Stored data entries
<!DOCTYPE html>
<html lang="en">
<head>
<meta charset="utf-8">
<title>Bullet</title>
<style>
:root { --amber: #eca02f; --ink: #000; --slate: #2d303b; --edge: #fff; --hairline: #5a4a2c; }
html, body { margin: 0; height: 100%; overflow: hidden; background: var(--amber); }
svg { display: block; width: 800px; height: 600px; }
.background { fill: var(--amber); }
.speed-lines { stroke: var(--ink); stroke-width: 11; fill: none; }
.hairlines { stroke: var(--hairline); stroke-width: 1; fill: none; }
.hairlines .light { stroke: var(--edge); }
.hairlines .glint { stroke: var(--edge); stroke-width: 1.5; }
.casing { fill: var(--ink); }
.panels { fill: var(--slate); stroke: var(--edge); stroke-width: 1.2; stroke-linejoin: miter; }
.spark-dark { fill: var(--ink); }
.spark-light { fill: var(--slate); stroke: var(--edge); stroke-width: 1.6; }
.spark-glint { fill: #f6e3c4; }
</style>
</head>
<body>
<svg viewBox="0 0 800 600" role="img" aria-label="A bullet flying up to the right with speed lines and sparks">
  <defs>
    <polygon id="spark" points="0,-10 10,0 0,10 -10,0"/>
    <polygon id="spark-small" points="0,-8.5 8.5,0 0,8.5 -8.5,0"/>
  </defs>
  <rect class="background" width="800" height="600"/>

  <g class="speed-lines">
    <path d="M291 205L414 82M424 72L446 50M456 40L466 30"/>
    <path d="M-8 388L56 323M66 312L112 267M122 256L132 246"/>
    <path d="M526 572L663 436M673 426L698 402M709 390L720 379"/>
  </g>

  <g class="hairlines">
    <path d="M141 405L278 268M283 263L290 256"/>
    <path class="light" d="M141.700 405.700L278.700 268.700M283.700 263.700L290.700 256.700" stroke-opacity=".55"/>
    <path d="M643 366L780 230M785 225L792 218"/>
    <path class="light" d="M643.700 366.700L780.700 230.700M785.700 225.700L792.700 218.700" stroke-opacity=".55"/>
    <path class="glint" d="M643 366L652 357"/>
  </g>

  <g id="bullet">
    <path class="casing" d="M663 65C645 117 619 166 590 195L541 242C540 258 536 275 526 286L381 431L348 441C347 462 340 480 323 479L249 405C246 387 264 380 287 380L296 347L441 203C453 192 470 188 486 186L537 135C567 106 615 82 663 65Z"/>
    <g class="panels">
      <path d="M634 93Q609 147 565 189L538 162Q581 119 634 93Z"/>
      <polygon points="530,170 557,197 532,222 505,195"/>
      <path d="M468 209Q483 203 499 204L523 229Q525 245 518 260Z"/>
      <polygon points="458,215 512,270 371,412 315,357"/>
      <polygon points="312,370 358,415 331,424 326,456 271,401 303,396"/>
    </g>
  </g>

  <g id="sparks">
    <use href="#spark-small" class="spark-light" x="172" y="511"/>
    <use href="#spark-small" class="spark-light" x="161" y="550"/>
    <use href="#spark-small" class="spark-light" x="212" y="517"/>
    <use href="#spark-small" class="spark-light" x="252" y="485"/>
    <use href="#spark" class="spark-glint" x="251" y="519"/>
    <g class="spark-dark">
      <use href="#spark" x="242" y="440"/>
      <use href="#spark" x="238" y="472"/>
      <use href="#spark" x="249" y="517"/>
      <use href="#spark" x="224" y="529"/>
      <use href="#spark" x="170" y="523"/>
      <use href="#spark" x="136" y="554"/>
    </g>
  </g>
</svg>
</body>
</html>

◆ **About this exercise**:
Could you retype every line of the data exactly?

◆ **Task answer**:
<!DOCTYPE html>
<html lang="en">
<head>
<meta charset="utf-8">
<title>Bullet</title>
<style>
:root { --amber: #eca02f; --ink: #000; --slate: #2d303b; --edge: #fff; --hairline: #5a4a2c; }
html, body { margin: 0; height: 100%; overflow: hidden; background: var(--amber); }
svg { display: block; width: 800px; height: 600px; }
.background { fill: var(--amber); }
.speed-lines { stroke: var(--ink); stroke-width: 11; fill: none; }
.hairlines { stroke: var(--hairline); stroke-width: 1; fill: none; }
.hairlines .light { stroke: var(--edge); }
.hairlines .glint { stroke: var(--edge); stroke-width: 1.5; }
.casing { fill: var(--ink); }
.panels { fill: var(--slate); stroke: var(--edge); stroke-width: 1.2; stroke-linejoin: miter; }
.spark-dark { fill: var(--ink); }
.spark-light { fill: var(--slate); stroke: var(--edge); stroke-width: 1.6; }
.spark-glint { fill: #f6e3c4; }
</style>
</head>
<body>
<svg viewBox="0 0 800 600" role="img" aria-label="A bullet flying up to the right with speed lines and sparks">
  <defs>
    <polygon id="spark" points="0,-10 10,0 0,10 -10,0"/>
    <polygon id="spark-small" points="0,-8.5 8.5,0 0,8.5 -8.5,0"/>
  </defs>
  <rect class="background" width="800" height="600"/>

  <g class="speed-lines">
    <path d="M291 205L414 82M424 72L446 50M456 40L466 30"/>
    <path d="M-8 388L56 323M66 312L112 267M122 256L132 246"/>
    <path d="M526 572L663 436M673 426L698 402M709 390L720 379"/>
  </g>

  <g class="hairlines">
    <path d="M141 405L278 268M283 263L290 256"/>
    <path class="light" d="M141.700 405.700L278.700 268.700M283.700 263.700L290.700 256.700" stroke-opacity=".55"/>
    <path d="M643 366L780 230M785 225L792 218"/>
    <path class="light" d="M643.700 366.700L780.700 230.700M785.700 225.700L792.700 218.700" stroke-opacity=".55"/>
    <path class="glint" d="M643 366L652 357"/>
  </g>

  <g id="bullet">
    <path class="casing" d="M663 65C645 117 619 166 590 195L541 242C540 258 536 275 526 286L381 431L348 441C347 462 340 480 323 479L249 405C246 387 264 380 287 380L296 347L441 203C453 192 470 188 486 186L537 135C567 106 615 82 663 65Z"/>
    <g class="panels">
      <path d="M634 93Q609 147 565 189L538 162Q581 119 634 93Z"/>
      <polygon points="530,170 557,197 532,222 505,195"/>
      <path d="M468 209Q483 203 499 204L523 229Q525 245 518 260Z"/>
      <polygon points="458,215 512,270 371,412 315,357"/>
      <polygon points="312,370 358,415 331,424 326,456 271,401 303,396"/>
    </g>
  </g>

  <g id="sparks">
    <use href="#spark-small" class="spark-light" x="172" y="511"/>
    <use href="#spark-small" class="spark-light" x="161" y="550"/>
    <use href="#spark-small" class="spark-light" x="212" y="517"/>
    <use href="#spark-small" class="spark-light" x="252" y="485"/>
    <use href="#spark" class="spark-glint" x="251" y="519"/>
    <g class="spark-dark">
      <use href="#spark" x="242" y="440"/>
      <use href="#spark" x="238" y="472"/>
      <use href="#spark" x="249" y="517"/>
      <use href="#spark" x="224" y="529"/>
      <use href="#spark" x="170" y="523"/>
      <use href="#spark" x="136" y="554"/>
    </g>
  </g>
</svg>
</body>
</html>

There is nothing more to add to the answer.